Changes in the oral microbiome can be triggered by the host’s environment, genetic susceptibility, diet, smoking, etc. Thus, these factors may contribute to the pathogenesis of several diseases. Examples include Sjogren’s syndrome, rheumatoid arthritis (RA), systemic lupus erythematosus (SLE or lupus), and Crohn’s disease. (Read here to find out the microbiome’s role in these diseases.) Moreover, there is a delicate balance between the immune system and the microbiota. Therefore, disturbing that balance (dysbiosis or microbial imbalance) can trigger autoimmune progression or flares (8). This is a mechanism for how the oral microbiome influences health and disease.
By Bonnie Feldman, DDS, MBA and Ellen M. Martin
Interested in delving deeper into the role of the oral microbiome in autoimmune health? Explore this curated bibliography of recent research publications.

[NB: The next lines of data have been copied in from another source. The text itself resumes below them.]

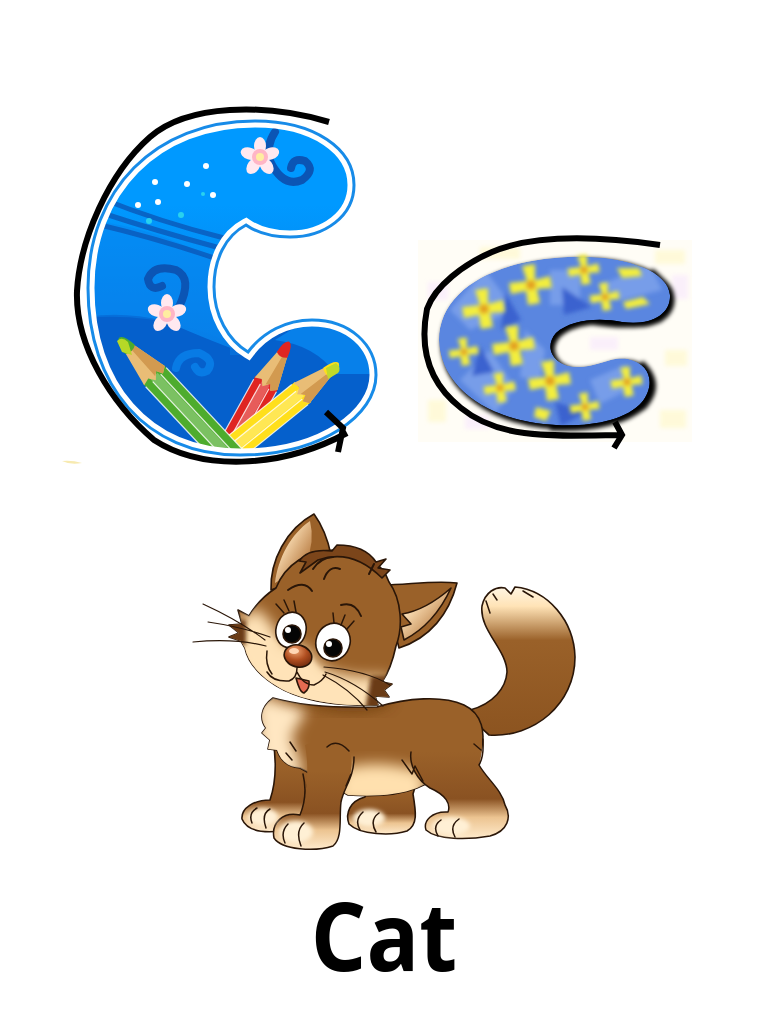
<!DOCTYPE html>
<html lang="en">
<head>
<meta charset="utf-8">
<title>C is for Cat</title>
<style>
:root{--paper:#fff;--ink:#000;--sky:#0099ff;--blue:#0780ea;--deep:#0560cc;--navy:#0b55b5;--peri:#5a86e0;--petal:#f3ee3c;--fur:#9a6129;--cream:#ffe5bd;--line:#2a1608}
*{box-sizing:border-box;margin:0}
html,body{width:768px;height:1024px;overflow:hidden;background:var(--paper)}
.card{position:relative;width:768px;height:1024px;overflow:hidden}
.drawing{position:absolute;left:0;top:0;display:block}
.word{position:absolute;left:0;top:866px;width:768px;text-align:center;font:700 95px/136px "Open Sans","Noto Sans",sans-serif;color:var(--ink);transform:scaleX(.92)}
.trace{fill:none;stroke:var(--ink);stroke-width:6}
.swirl{fill:none;stroke:var(--navy);stroke-width:8;stroke-linecap:round}
.contour{stroke:var(--line);stroke-width:1.6;stroke-linejoin:round}
.hair{fill:none;stroke:var(--line);stroke-width:1.5;stroke-linecap:round}
</style>
</head>
<body>
<main class="card">
<svg class="drawing" width="768" height="1024" viewBox="0 0 768 1024" role="img" aria-label="Capital and small letter C with tracing arrows above a brown kitten">
<defs>
<path id="capital-shape" d="M255 121C315 121 354 149 354 185C354 216 325 237 290 237C270 237 256 232 246 225C225 236 214 260 214 287C214 315 228 340 248 352C263 332 286 320 312 320C350 320 376 345 376 375C376 415 322 455 240 455C145 455 88 385 88 288C88 190 155 121 255 121Z"/>
<clipPath id="capital-clip"><use href="#capital-shape"/></clipPath>
<path id="small-shape" d="M568 257C622 254 668 270 670 295C671 315 650 326 622 322C598 317 570 320 556 333C543 348 554 366 576 367C600 367 610 356 628 359C652 364 655 386 642 402C626 421 588 427 556 425C490 422 440 388 439 340C439 290 495 260 568 257Z"/>
<clipPath id="small-clip"><use href="#small-shape"/></clipPath>
<g id="blossom"><g id="petal-pair"><ellipse cy="-11" rx="6" ry="9"/><ellipse cy="-11" rx="6" ry="9" transform="rotate(72)"/></g><use href="#petal-pair" transform="rotate(144)"/><ellipse cy="-11" rx="6" ry="9" transform="rotate(288)"/><circle r="8" fill="#ffb5c5"/><circle r="4" fill="#ffeda0"/></g>
<g id="daisy"><path d="M-4-4L-9-19L4-21L4-5L19-9L21 3L6 4L9 18L-3 20L-5 6L-20 9L-22-2Z"/><circle r="5" fill="#e3a020"/></g>
<g id="pencil">
<path d="M-13 0V140H13V0Z"/><path d="M-5 2V140H4V2Z" fill="#fff" opacity=".25"/>
<path d="M-13 2L-5-34H5L13 2L7 6L4 0L-2 6L-6 0Z" fill="#e9bd76"/><path d="M0 3L1-34H5L13 2L7 6L4 0Z" fill="#d29a50"/>
<path d="M-6-31Q-5-45 0-46Q5-45 6-31Q0-27-6-31Z"/>
<path d="M-13 4V140M13 4V140M-5 5V140M5 5V140" fill="none" stroke="#fff" stroke-width="1.2" opacity=".8"/>
</g>
<linearGradient id="capital-fill" x1="0" y1="0" x2="0" y2="1"><stop offset=".25" stop-color="#0099ff"/><stop offset=".7" stop-color="#087be5"/></linearGradient>
<linearGradient id="tail-fill" x1="0" y1="0" x2="0" y2="1"><stop offset="0" stop-color="#fff5e3"/><stop offset=".13" stop-color="#ffe3b6"/><stop offset=".36" stop-color="#9a6129"/><stop offset="1" stop-color="#8c5420"/></linearGradient>
<linearGradient id="leg-fill" x1="0" y1="0" x2="0" y2="1"><stop offset=".3" stop-color="#9a6129"/><stop offset=".68" stop-color="#8a5222"/><stop offset=".83" stop-color="#ecc491"/><stop offset="1" stop-color="#ffeacb"/></linearGradient>
<linearGradient id="ear-fill" x1="0" y1="0" x2="1" y2="1"><stop offset=".25" stop-color="#ffe5bd"/><stop offset=".8" stop-color="#b77a40"/></linearGradient>
<radialGradient id="nose-fill" cx=".35" cy=".3" r=".7"><stop offset="0" stop-color="#f0a573"/><stop offset=".6" stop-color="#b04e20"/><stop offset="1" stop-color="#793010"/></radialGradient>
<filter id="soft" x="-30%" y="-30%" width="160%" height="160%"><feGaussianBlur stdDeviation="7"/></filter>
<filter id="smudge" x="-20%" y="-20%" width="140%" height="140%"><feGaussianBlur stdDeviation="2"/></filter>
<path id="head-shape" d="M276 588C285 565 308 549 336 550C361 549 382 562 389 582C402 600 403 628 396 646C393 660 389 672 382 682L392 684L384 690L389 697L375 696L378 705C351 706 319 704 293 694C270 685 249 668 245 648L241 641L229 637L239 633L229 625L242 624L238 610L249 616C256 604 265 595 276 588Z"/>
<clipPath id="head-clip"><use href="#head-shape"/></clipPath>
<path id="body-shape" d="M273 698C261 707 259 719 266 728L262 733L270 740L268 749L277 750C281 762 289 767 300 768L348 795C374 797 399 795 417 788C435 780 455 772 479 757C488 732 481 713 464 705C442 695 407 698 377 707C344 708 305 707 273 698Z"/>
<clipPath id="body-clip"><use href="#body-shape"/></clipPath>
</defs>

<g id="capital-letter">
<path d="M62 461Q70 465 82 463Q72 460 62 461" fill="#f7eab0"/>
<use href="#capital-shape" fill="url(#capital-fill)"/>
<g clip-path="url(#capital-clip)">
<path d="M80 318Q120 310 165 321Q220 345 248 354L290 315H390V470H80Z" fill="var(--deep)"/>
<path d="M80 220Q160 225 230 270V355H250Q180 310 80 318Z" fill="var(--blue)" opacity=".45"/>
<path d="M310 318Q360 330 380 374L336 374Q315 345 275 340Z" fill="var(--blue)"/>
<g fill="none" stroke="var(--navy)" stroke-width="5"><path d="M100 198Q160 222 224 238M96 211Q160 232 220 248M92 223Q160 239 217 259" opacity=".75"/></g>
<path class="swirl" d="M275 132Q266 145 270 161Q283 188 302 180Q316 170 305 161Q293 157 291 168"/>
<path class="swirl" d="M179 307Q193 278 176 270Q154 264 148 279Q150 292 162 286"/>
<path class="swirl" d="M176 368Q179 353 199 353Q216 360 207 371Q199 375 195 367" style="stroke:#087be5"/>
<g fill="#fff"><circle cx="155" cy="182" r="3"/><circle cx="187" cy="184" r="3"/><circle cx="206" cy="166" r="3"/><circle cx="158" cy="202" r="3"/><circle cx="138" cy="205" r="3"/><circle cx="213" cy="195" r="3"/><g fill="#29d1ee"><circle cx="181" cy="215" r="3"/><circle cx="149" cy="221" r="3"/><circle cx="203" cy="194" r="2"/></g></g>
<g fill="#ffe9f0"><use href="#blossom" x="260" y="157"/><use href="#blossom" x="167" y="314"/></g>
<use href="#pencil" transform="translate(267 382) rotate(29)" fill="#df2522"/>
<use href="#pencil" transform="translate(303 392) rotate(51)" fill="#ffdf1b"/>
<use href="#pencil" transform="translate(153 374) rotate(-43) scale(1.08)" fill="#4eac2d"/>
<path d="M117 341Q122 336 128 342L132 355L122 352Z" fill="#b6d827"/><path d="M326 368L336 363Q342 368 338 373L328 379Z" fill="#bfd92b"/>
<use href="#capital-shape" fill="none" stroke="#fff" stroke-width="13"/>
</g>
<use href="#capital-shape" fill="none" stroke="#178be8" stroke-width="3"/>
</g>

<g id="small-letter">
<path d="M418 240H692V442H418Z" fill="#fffdf6"/>
<g filter="url(#smudge)" opacity=".5"><path d="M480 247h40v12h-40zM655 250h30v14h-30zM428 400h18v22h-18zM665 350h22v16h-22zM660 410h26v18h-26z" fill="#fff7bd"/><path d="M428 282h20v18h-20zM672 275h16v24h-16zM590 337h28v13h-28zM465 415h24v14h-24z" fill="#f6e2ff"/></g>
<g filter="url(#smudge)">
<use href="#small-shape" x="3" y="3" fill="#000" stroke="#000" stroke-width="3"/>
<path d="M650 272Q680 296 659 318Q635 327 590 320Q565 322 554 336" fill="none" stroke="#000" stroke-width="9"/>
<path d="M640 364Q661 384 643 405Q610 429 550 426" fill="none" stroke="#000" stroke-width="9"/>
</g>
<g clip-path="url(#small-clip)">
<use href="#small-shape" fill="var(--peri)"/>
<g filter="url(#smudge)"><path d="M450 310l35-40 30 40-45 20zM550 270h30v35h-30zM600 285l50-20 12 25-40 10zM460 380l30-30 25 38-20 25zM525 330l20 20-5 32-20-5zM590 380l35-15 5 24-30 15z" fill="#779de9"/><path d="M505 292l16 28-20 10zM562 287l30 20-28 8zM480 346l14 26-22 4zM555 402l32 10-26 14z" fill="#3a62cf"/></g>
</g>
<g fill="var(--petal)" filter="url(#smudge)" style="--blur:1">
<use href="#daisy" x="484" y="309"/><use href="#daisy" x="531" y="285"/><use href="#daisy" x="514" y="346"/><use href="#daisy" x="550" y="381"/><use href="#daisy" transform="translate(464 352) scale(.7)"/><use href="#daisy" transform="translate(500 388) scale(.75)"/><use href="#daisy" transform="translate(584 270) scale(.75)"/><use href="#daisy" transform="translate(605 297) scale(.7)"/><use href="#daisy" transform="translate(585 407) scale(.7)"/><use href="#daisy" transform="translate(627 382) scale(.75)"/><path d="M617 268h22l3 8-20 2zM623 302l20-5 7 7-24 5zM536 407l15 4-5 10-12-4z"/>
</g>
</g>

<g id="tracing-arrows" class="trace">
<path d="M329 122C265 103 188 104 150 137C108 174 80 240 77 291C75 345 111 403 154 440C200 470 278 470 347 433M326 412L343 428L338 452"/>
<path d="M660 245C590 235 530 236 492 252C464 264 435 286 427 309C419 350 429 383 461 408C500 440 555 436 622 435M615 422L622 435L614 448"/>
</g>

<g id="cat" class="contour">
<path id="tail" d="M470 710C493 704 506 688 507 672C507 650 479 630 482 606C485 592 496 586 505 588L511 594L515 587C548 590 574 621 575 657C575 704 534 738 489 735C480 728 475 719 470 710Z" fill="url(#tail-fill)"/>
<path class="hair" d="M490 613L486 601M497 600L493 594M523 591L533 597"/>
<g id="far-legs">
<path d="M371 775L365 797C350 801 345 813 349 824C360 835 391 836 407 831C418 825 416 812 413 794L420 770Z" fill="url(#leg-fill)"/>
<path d="M273 740C277 764 275 785 270 800C254 800 241 808 242 819C247 831 264 833 281 831L302 817L313 753Z" fill="url(#leg-fill)"/>
</g>
<use href="#body-shape" fill="var(--fur)"/>
<g clip-path="url(#body-clip)" stroke="none">
<path d="M255 695L307 709L291 737L305 775H260Z" fill="#ffe7c2" filter="url(#soft)"/>
<path d="M340 770Q375 757 424 772V805H335Z" fill="#ffe0ae" filter="url(#soft)"/>
<path d="M285 696Q350 722 390 704V690H285Z" fill="#643611" opacity=".7" filter="url(#soft)"/>
</g>
<path id="hind-leg" d="M411 752C409 765 417 780 430 788C446 795 451 804 448 812C432 811 423 821 426 830C437 840 467 840 490 836C508 831 512 817 505 805C502 790 487 779 479 765C484 749 483 730 475 715C448 712 415 729 411 752Z" fill="url(#leg-fill)" stroke="none"/>
<path class="hair" d="M411 752C409 765 417 780 430 788C446 795 451 804 448 812C432 811 423 821 426 830C437 840 467 840 490 836C508 831 512 817 505 805C502 790 487 779 479 765Q484 757 483 739M402 760L412 774L415 766L423 781M474 744L481 750"/>
<path id="front-leg" d="M305 745C310 772 306 796 300 815C283 811 271 823 274 838C282 850 315 852 333 846C343 838 339 818 341 802C344 787 354 778 351 757C348 741 337 735 323 738Z" fill="url(#leg-fill)" stroke="none"/>
<path class="hair" d="M303 774C307 791 305 803 300 815C283 811 271 823 274 838C282 850 315 852 333 846C343 838 339 818 341 802C344 787 354 778 354 757M327 747Q337 738 349 751M351 774L346 786"/>
<g fill="#fff0d5" stroke="none" filter="url(#smudge)"><ellipse cx="263" cy="817" rx="15" ry="9"/><ellipse cx="296" cy="832" rx="17" ry="11"/><ellipse cx="369" cy="818" rx="16" ry="9"/><ellipse cx="451" cy="826" rx="19" ry="9"/></g>
<path class="hair" d="M252 823Q248 813 257 808M266 828Q261 814 270 809M285 843Q280 832 288 824M301 846Q295 831 304 823M360 830Q354 820 363 812M376 832Q369 820 379 813M438 836Q432 826 441 820M455 837Q449 826 459 819M290 742L296 751M286 753L292 760"/>

<g id="ears">
<path d="M271 590C270 561 286 529 314 514C322 525 328 540 331 555L306 577Z" fill="var(--fur)"/>
<path d="M275 583C278 558 291 534 310 521Q315 541 306 563L297 560L296 570Z" fill="url(#ear-fill)" stroke="none"/>
<path d="M383 585C407 585 434 580 457 583C449 614 430 638 399 648Z" fill="var(--fur)"/>
<path d="M451 588C440 612 425 629 404 640L401 627L411 624L402 614Q426 610 451 588Z" fill="url(#ear-fill)"/>
</g>
<use href="#head-shape" fill="var(--fur)"/>
<g clip-path="url(#head-clip)" stroke="none">
<path d="M235 624L256 608Q280 628 281 650Q295 635 313 654Q320 680 388 676V715H275L235 665Z" fill="#ffe3b8" filter="url(#soft)"/>
<path d="M238 641Q270 625 282 649Q297 637 311 658Q330 687 372 691V715H285Z" fill="#ffe3b8" filter="url(#smudge)" opacity=".75"/>
<path d="M225 620H246V645H225ZM371 676H400V710H365Z" fill="#6a3b16" filter="url(#smudge)"/>
</g>
<path d="M299 561Q308 548 332 551L337 545Q365 545 376 562L386 559L378 568L390 570L382 578Q352 548 318 560L300 573L306 562Z" fill="#7b451a"/>
<path class="hair" d="M313 569Q320 558 333 557M324 579Q329 565 340 569M369 574L374 564M288 590Q304 579 312 591M341 605Q355 601 361 616" style="stroke-width:2"/>
<g id="eyes">
<ellipse cx="291" cy="630" rx="15" ry="18" transform="rotate(15 291 630)" fill="#fff"/>
<ellipse cx="333" cy="642" rx="17" ry="19" transform="rotate(20 333 642)" fill="#fff"/>
<circle cx="292" cy="634" r="9" fill="#050505"/><circle cx="333" cy="648" r="9" fill="#050505"/>
<g fill="#fff" stroke="none"><circle cx="288" cy="630" r="3"/><circle cx="329" cy="644" r="3"/></g>
<path class="hair" d="M284 613L276 604M289 611L284 600M296 612L294 601M334 623L333 613M341 625L345 615M347 629L354 621"/>
</g>
<g id="muzzle">
<path d="M296 678Q300 693 304 693Q310 689 309 681Z" fill="#e46a51"/>
<path class="hair" d="M297 668Q297 678 289 681Q273 682 267 672M297 672Q303 685 314 685Q323 681 326 674M267 651Q265 665 272 674"/>
<ellipse cx="298" cy="656" rx="14" ry="11" transform="rotate(15 298 656)" fill="url(#nose-fill)"/><ellipse cx="294" cy="651" rx="5" ry="3" fill="#ffd6b5" stroke="none"/>
</g>
<path class="hair" d="M265 640Q240 621 203 604M270 637Q242 627 208 622M266 646Q235 638 193 642M324 667Q365 670 390 685M325 672Q355 681 383 706M323 675Q350 689 367 710" style="stroke-width:1.2"/>
</g>
</svg>
<h1 class="word">Cat</h1>
</main>
</body>
</html>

Click here for more autoimmune resources.
To learn and engage more… attend a session at the 5th Microbiome R&D and Business Collaboration Forum. See what it’s all about here!
 Curatola, Gerald P. et al., “The Mouth-Body Connection: a 28-Day Program to Create a Healthy Mouth, Reduce Inflammation, and Prevent Disease throughout the Body,” Center Street, (2017). https://books.google.com/books/about/The_Mouth_Body_Connection.
 Strauss, S. M., et al., “The dental office visit as a potential opportunity for diabetes screening: an analysis using NHANES 2003-2004 data.” Journal of Public Health Dentistry (2010): 70: 156–162. http://onlinelibrary.wiley.com/doi/10.1111/j.1752-7325.2009.00157.x/full
 Zhang, Xuan et al. “The Oral and Gut Microbiomes Are Perturbed in Rheumatoid Arthritis and Partly Normalized after Treatment.” Nature Medicine 21.8 (2015): 895–905. http://www.nature.com/nm/journal/v21/n8/abs/nm.3914.html.
 Zarco, Vess et al. “The Oral Microbiome in Health and Disease and the Potential Impact on Personalized Dental Medicine.” Oral Diseases 18.2 (2012): 109–120. http://onlinelibrary.wiley.com/doi/10.1111/j.1601-0825.2011.01851.x/full.
 Dewhirst, Floyd E. “The Oral Microbiome: Critical for Understanding Oral Health and Disease.” Journal of the California Dental Association 44.7 (2016): 409–10. https://www.ncbi.nlm.nih.gov/pubmed/27514152.
 Hajishengallis, George. “Periodontitis: from microbial immune subversion to systemic inflammation,” Nature Reviews Immunology (2015): 30–44. https://www.ncbi.nlm.nih.gov/pmc/articles/PMC4276050/.
 Yost, Susan et al. “Potassium is a key signal in host-microbiome dysbiosis in periodontitis,” PLOS Pathogens (2017): e1006457. https://www.ncbi.nlm.nih.gov/pubmed/28632755.
 Nikitakis, N. G., et al. “The autoimmunity–oral microbiome connection.” Oral diseases (2016). http://onlinelibrary.wiley.com/doi/10.1111/odi.12589/full.